Past recaps here.
I managed, um, one review: Burnout: I’m adding this to the “books I throw at everyone” pile
This author wrote a fun New York Times article on this topic and it is better than the book. She essentially has one idea that she and an editor managed to streeeeetch out over way more pages than were necessary in her book. Most of the book is filler–stories from the time she spent researching and observing exotic animal trainers. If you like animal stories, you’ll like the book. If you want the straight deets on how she applied what she learned to her marriage, read the article.
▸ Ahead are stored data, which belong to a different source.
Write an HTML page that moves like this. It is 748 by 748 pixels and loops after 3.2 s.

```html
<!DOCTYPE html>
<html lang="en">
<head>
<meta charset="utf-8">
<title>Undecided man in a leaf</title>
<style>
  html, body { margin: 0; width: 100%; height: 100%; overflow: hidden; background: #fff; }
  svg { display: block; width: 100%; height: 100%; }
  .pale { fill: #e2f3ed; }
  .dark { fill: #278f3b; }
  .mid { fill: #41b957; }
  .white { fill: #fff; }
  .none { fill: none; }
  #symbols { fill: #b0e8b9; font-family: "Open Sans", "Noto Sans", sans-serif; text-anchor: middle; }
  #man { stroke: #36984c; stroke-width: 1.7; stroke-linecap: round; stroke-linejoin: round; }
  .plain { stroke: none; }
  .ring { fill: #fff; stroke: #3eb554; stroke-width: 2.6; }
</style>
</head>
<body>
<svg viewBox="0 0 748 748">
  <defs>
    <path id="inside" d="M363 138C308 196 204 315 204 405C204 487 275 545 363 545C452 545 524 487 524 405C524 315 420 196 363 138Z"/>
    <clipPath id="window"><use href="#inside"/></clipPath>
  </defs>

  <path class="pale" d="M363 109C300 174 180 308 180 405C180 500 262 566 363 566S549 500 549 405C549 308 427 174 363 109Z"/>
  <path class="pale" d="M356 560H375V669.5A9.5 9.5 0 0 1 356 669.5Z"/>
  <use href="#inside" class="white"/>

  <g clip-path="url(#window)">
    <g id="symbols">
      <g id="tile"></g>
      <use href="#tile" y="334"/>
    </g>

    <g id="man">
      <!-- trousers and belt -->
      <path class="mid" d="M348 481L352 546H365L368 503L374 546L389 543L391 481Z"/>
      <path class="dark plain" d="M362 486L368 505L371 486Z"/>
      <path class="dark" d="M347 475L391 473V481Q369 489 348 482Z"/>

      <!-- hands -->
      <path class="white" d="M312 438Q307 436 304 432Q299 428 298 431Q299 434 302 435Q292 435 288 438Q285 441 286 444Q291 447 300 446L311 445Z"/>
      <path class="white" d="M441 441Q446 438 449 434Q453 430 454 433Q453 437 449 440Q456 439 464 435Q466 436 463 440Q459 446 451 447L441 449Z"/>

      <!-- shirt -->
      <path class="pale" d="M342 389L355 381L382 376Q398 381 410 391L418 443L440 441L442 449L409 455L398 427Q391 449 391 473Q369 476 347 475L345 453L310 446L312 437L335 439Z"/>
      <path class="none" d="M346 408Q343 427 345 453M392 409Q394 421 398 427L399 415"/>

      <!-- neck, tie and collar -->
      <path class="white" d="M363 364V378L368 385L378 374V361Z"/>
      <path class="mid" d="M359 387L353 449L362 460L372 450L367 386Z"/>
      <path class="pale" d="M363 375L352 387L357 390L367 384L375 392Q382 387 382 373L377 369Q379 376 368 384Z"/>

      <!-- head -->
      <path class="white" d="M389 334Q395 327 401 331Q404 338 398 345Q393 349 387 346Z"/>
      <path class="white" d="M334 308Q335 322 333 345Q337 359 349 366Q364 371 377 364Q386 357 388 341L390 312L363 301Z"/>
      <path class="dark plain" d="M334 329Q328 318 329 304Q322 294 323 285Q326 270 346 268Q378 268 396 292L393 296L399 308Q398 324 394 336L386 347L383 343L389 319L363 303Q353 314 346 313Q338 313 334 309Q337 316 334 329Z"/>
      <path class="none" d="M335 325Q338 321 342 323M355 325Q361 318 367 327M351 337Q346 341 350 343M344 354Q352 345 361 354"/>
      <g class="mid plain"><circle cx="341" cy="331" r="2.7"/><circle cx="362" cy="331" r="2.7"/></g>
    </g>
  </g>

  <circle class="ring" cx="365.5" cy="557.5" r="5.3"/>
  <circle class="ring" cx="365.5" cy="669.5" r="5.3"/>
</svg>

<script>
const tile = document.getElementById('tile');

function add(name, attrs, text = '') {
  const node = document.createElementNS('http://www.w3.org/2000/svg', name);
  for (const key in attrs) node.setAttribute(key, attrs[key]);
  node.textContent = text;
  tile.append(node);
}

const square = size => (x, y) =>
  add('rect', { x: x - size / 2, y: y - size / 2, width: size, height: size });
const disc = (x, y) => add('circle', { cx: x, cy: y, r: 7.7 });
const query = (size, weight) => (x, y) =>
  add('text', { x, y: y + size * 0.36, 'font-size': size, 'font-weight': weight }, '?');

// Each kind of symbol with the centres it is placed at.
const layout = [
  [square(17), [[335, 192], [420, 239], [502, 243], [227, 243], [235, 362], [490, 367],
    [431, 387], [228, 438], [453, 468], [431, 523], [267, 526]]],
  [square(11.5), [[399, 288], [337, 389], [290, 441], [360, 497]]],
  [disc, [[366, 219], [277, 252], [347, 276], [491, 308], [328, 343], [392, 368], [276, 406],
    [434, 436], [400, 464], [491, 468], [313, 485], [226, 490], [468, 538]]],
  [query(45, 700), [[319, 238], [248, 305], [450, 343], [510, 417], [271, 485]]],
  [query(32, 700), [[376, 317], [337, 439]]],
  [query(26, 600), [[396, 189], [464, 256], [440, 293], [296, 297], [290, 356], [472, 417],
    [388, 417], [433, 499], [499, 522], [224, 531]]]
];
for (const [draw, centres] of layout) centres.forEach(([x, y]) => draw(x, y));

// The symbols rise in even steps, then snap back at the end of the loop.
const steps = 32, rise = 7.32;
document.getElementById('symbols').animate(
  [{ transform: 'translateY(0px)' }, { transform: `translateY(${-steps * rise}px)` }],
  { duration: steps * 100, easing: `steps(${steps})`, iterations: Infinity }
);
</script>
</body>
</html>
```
That said, this whole concept rubbed me the wrong way. A lot of the “training” she was doing with her husband surrounded “second shift” work. It seems to me she is required to do a lot of the emotional and physical labor in her marriage and that needs to be addressed head on. Because women shouldn’t have to train their husbands. End rant.
In times of trouble, I turn to David. Whenever I’m taking life too seriously, his essays remind me that life is here to be experienced and that, when viewed from a distance and some added humor, one can experience life as something to be marveled at, laughed at, and enjoyed–even when it’s not the way you want it. You know, as long as your life is essentially going well.
Jane Eyre and Agnes Grey
I also turn to Bronte in times of need. These rereads are straight comfort reading for me. I listened to both while walking and ModPodging.
This is a reread for me. I’d forgotten how heavy-handed it is in the MANIFESTING department. Yes, all caps.
I do not give a crap about the early presidents, but this was excellent! Thanks to my sister-in-law for lending it to me. Coe writes a smart, funny, and feminist *praise hands* bio of Washington that will keep you entertained from the first page. Just read to the “thigh men” part and you’ll be hooked.
Wonderful! And racist per usual. I’d never read any Frances Hodgson Burnett other than The Secret Garden.
WHY DIDN’T I READ THIS SOONER????? Utterly delightful. I listened to the audiobook.
1. Tate’s therapist is a creep who, if he’s still practicing, should have his license taken away. Tate does not know this and presents her attachment to him with zero self-awareness.
2. Definitely don’t listen to the audiobook. She narrates it and it’s terrible.
3. The writing is pedestrian at best.
4. Why did I read to the end?!?!
And that is that! What are you reading? How are you staying sane?